■ **Your goal**: Among the entries below, find every line that contains the string "iris", then copy it.

■ **Raw data**:
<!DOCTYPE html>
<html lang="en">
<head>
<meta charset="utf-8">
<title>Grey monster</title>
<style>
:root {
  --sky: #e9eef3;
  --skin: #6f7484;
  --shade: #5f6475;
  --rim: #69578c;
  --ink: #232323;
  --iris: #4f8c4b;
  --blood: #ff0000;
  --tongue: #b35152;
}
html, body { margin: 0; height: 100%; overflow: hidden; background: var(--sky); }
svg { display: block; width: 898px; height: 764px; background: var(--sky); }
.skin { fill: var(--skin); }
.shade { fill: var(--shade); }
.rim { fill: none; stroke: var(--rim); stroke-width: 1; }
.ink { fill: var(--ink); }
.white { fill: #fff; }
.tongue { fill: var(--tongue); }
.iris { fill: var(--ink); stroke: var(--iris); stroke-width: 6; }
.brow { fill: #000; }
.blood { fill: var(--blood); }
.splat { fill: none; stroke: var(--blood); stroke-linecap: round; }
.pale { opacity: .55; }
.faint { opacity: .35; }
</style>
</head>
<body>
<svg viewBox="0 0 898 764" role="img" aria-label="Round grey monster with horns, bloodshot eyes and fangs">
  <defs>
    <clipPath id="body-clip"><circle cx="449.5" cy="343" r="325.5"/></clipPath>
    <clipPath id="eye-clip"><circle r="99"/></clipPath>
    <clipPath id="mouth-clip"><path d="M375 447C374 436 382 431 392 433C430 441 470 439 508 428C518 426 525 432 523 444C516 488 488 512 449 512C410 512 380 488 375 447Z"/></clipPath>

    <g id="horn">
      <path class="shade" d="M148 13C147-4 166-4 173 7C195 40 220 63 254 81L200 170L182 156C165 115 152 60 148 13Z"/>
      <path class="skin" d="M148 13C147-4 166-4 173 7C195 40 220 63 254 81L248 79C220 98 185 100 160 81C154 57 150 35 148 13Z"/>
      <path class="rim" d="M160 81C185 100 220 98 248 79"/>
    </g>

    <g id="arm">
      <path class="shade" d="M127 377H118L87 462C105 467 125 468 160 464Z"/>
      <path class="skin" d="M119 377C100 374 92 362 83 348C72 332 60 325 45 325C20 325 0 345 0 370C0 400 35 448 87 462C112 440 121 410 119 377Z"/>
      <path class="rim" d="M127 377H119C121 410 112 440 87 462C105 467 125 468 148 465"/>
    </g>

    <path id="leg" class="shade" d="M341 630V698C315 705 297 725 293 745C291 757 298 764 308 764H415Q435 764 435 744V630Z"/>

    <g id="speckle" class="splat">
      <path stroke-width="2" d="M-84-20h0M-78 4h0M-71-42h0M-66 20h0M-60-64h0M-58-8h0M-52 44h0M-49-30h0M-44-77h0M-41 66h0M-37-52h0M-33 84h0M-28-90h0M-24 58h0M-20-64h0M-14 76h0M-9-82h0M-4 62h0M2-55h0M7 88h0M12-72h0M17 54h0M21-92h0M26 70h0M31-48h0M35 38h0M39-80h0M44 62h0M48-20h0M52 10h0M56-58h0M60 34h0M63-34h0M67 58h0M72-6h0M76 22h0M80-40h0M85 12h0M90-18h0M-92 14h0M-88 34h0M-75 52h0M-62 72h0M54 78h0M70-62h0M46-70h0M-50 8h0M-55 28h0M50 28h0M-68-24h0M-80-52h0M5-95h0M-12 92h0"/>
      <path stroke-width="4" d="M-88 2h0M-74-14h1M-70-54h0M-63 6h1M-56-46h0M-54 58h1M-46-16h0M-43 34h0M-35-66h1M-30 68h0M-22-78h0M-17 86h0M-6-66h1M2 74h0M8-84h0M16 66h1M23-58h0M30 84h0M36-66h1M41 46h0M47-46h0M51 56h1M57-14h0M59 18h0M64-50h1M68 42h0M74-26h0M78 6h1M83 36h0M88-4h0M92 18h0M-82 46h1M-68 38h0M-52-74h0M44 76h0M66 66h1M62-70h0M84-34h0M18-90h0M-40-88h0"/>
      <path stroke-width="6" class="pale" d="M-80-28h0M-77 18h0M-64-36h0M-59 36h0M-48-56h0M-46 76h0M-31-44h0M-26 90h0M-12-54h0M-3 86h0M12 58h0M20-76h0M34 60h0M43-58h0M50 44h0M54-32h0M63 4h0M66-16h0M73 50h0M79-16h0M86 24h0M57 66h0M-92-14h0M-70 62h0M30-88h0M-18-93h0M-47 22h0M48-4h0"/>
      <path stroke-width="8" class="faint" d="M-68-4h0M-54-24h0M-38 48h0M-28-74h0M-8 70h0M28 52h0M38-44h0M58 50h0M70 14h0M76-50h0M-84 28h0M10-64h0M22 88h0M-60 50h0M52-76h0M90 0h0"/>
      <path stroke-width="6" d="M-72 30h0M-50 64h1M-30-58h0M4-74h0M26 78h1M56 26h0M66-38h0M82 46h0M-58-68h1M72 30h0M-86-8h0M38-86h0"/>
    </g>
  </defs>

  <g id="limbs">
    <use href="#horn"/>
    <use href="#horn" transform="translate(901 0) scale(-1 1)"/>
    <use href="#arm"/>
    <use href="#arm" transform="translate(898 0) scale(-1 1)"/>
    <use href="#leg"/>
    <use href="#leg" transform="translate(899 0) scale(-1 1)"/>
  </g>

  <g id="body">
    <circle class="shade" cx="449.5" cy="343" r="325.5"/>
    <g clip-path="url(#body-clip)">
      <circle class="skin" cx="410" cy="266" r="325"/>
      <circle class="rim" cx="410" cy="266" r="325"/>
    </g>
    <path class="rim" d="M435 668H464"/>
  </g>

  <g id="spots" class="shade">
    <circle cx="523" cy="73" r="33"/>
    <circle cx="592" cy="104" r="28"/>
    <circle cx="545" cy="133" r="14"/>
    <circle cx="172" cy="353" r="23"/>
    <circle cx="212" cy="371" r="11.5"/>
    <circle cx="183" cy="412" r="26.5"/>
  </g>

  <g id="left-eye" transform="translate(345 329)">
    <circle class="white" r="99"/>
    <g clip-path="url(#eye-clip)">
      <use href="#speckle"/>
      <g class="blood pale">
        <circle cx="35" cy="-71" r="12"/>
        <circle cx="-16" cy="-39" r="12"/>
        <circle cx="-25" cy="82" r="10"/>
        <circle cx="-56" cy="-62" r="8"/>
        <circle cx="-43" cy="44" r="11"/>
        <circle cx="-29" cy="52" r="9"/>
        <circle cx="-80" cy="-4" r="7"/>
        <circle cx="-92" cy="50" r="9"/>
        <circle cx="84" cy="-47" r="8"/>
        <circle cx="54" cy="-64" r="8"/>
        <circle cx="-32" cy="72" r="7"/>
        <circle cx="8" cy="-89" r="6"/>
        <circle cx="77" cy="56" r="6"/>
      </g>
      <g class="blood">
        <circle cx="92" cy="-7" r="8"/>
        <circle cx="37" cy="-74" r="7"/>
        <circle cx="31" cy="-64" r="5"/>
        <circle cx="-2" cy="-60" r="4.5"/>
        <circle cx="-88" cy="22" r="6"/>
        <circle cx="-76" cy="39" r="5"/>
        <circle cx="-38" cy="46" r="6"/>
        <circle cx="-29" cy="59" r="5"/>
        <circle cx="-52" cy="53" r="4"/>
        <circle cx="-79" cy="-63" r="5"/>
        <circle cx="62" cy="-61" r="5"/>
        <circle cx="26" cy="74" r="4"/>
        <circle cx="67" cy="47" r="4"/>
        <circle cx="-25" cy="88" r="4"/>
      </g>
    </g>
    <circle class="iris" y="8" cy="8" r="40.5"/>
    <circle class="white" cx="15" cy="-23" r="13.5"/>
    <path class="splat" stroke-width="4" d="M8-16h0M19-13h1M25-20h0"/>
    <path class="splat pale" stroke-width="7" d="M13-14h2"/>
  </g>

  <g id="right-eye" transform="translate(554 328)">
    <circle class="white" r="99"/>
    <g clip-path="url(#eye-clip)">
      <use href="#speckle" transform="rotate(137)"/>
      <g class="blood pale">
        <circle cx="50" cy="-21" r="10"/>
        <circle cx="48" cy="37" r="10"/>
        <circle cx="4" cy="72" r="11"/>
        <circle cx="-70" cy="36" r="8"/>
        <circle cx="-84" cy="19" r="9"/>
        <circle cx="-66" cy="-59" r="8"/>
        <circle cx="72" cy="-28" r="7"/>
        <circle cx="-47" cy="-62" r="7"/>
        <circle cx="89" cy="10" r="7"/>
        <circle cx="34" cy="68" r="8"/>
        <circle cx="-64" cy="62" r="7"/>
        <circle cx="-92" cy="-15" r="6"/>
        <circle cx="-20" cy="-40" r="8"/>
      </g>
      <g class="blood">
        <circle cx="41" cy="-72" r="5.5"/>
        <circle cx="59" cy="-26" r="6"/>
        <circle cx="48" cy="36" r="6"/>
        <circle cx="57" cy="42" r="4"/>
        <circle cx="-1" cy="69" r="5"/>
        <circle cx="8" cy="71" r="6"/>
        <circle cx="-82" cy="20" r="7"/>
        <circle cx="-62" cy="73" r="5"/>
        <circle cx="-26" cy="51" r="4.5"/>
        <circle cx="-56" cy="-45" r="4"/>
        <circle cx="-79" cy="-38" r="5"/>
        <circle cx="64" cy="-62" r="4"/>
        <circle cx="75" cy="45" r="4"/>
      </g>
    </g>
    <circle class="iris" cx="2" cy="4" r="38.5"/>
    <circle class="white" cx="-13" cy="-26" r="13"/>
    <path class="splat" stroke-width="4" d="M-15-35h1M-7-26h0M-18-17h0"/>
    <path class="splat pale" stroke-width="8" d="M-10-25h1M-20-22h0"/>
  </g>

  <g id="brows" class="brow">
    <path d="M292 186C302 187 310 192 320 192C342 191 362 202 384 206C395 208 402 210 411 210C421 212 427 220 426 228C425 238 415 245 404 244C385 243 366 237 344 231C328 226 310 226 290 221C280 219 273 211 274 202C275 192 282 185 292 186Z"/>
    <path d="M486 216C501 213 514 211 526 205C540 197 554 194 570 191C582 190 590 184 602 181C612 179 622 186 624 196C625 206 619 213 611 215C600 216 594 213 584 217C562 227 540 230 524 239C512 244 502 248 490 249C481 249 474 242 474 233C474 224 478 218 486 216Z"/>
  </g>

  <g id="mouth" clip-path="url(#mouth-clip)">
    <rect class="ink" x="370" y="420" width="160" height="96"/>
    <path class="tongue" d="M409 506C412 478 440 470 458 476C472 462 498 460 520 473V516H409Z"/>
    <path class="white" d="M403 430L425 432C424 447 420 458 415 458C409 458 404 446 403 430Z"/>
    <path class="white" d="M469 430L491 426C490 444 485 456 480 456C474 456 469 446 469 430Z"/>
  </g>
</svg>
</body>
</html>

■ **Result**:
  --iris: #4f8c4b;
.iris { fill: var(--ink); stroke: var(--iris); stroke-width: 6; }
    <circle class="iris" y="8" cy="8" r="40.5"/>
    <circle class="iris" cx="2" cy="4" r="38.5"/>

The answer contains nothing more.